I always feel uncomfortable when someone asks about my favorite food in Russia, for like the Israelites in the desert, it is not so much about what’s on the menu as the relationship with the Provider. Manna, what the Israelites ate in the desert, literally means “What is it?” But a better question than this is, “Who gave it?” For in both cases of manna and monastery food, they clearly come from heaven.

At the Divyevo trapeza, the free one offered to all pilgrims, the menu never really changes: soup, bread, tea, and that ever useful, multi-purpose, everywhere present KASHA. True confession that I have never really liked kasha, probably because of its plainness. I probably have asked the disdainful question of the Israelites about it as well, “Just what exactly is it?” In America, its humility places it on the bottom of the breakfast menu. We really only know one kind of kasha, oatmeal, and no one but a health nut ever really orders it. Yet there is something about kasha which makes Russians love it, for among other things, it is ordinary food which gives strength and endurance to pilgrims.

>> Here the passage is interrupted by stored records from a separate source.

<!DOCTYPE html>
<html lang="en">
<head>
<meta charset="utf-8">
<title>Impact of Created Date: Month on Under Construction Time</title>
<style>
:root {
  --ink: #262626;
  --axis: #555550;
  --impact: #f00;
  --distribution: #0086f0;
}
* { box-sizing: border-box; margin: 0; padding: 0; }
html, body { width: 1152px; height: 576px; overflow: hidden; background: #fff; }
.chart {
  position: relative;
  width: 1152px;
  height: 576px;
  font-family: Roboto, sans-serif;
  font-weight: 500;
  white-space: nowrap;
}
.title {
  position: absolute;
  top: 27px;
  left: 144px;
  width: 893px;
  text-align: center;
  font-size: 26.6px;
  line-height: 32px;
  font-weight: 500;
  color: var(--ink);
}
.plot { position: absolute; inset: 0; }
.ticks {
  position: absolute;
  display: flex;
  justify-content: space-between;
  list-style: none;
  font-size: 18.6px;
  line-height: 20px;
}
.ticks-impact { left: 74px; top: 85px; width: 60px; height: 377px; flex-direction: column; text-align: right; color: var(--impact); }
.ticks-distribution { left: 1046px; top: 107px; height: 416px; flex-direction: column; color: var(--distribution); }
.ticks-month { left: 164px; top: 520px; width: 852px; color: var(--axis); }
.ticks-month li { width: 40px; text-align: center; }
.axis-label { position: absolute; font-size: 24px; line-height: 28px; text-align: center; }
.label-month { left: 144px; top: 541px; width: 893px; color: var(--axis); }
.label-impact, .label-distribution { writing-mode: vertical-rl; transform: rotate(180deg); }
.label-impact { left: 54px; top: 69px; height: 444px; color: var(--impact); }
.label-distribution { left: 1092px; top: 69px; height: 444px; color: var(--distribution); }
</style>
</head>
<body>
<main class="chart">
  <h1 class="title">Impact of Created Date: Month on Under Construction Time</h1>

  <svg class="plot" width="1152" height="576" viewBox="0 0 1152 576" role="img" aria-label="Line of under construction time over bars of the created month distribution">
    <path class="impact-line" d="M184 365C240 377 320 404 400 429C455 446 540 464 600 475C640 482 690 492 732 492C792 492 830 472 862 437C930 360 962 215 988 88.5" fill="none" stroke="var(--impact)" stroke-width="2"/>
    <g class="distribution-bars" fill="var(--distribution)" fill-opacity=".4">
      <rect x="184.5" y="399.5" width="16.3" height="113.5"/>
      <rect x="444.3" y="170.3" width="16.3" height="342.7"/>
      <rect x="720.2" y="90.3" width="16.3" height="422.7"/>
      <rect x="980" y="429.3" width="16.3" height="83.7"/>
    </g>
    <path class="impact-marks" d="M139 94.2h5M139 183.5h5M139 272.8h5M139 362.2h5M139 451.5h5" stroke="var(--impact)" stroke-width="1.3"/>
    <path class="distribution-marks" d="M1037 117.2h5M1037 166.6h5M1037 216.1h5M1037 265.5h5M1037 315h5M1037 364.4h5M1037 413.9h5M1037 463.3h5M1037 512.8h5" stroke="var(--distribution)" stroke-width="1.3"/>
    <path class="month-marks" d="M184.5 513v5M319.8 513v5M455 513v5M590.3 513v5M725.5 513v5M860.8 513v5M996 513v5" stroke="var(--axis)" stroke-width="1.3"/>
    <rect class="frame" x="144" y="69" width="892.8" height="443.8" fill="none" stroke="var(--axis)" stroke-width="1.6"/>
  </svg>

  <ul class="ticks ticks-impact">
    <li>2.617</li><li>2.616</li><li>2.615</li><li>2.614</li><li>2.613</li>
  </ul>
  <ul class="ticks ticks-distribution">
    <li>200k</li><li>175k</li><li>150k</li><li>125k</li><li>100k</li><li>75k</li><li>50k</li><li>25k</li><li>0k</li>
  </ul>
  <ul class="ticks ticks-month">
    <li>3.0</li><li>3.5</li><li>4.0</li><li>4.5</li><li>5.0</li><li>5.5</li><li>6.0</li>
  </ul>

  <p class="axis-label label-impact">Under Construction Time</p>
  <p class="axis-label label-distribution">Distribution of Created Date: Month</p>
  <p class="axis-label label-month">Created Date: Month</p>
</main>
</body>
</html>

Food, reminds the apostle Paul, does not bring us near to God. We are no better if we do not eat, or if we do eat (I Cor. 8:8). It is rather the setting or context that can help us in our salvation. Our family has never had a meal in a monastery that did not taste delicious because of how it was consecrated by love for God and prayer. The lives of the desert fathers and the record of the deplorable things they consumed testifies that God can indeed turn stones into bread.

While we in America obsess over the right restaurant or the perfect gourmet experience, we miss the point. Kasha, like the ancient Manna, directs our attention away from gourmet obsessions toward thankfulness for whatever God provides.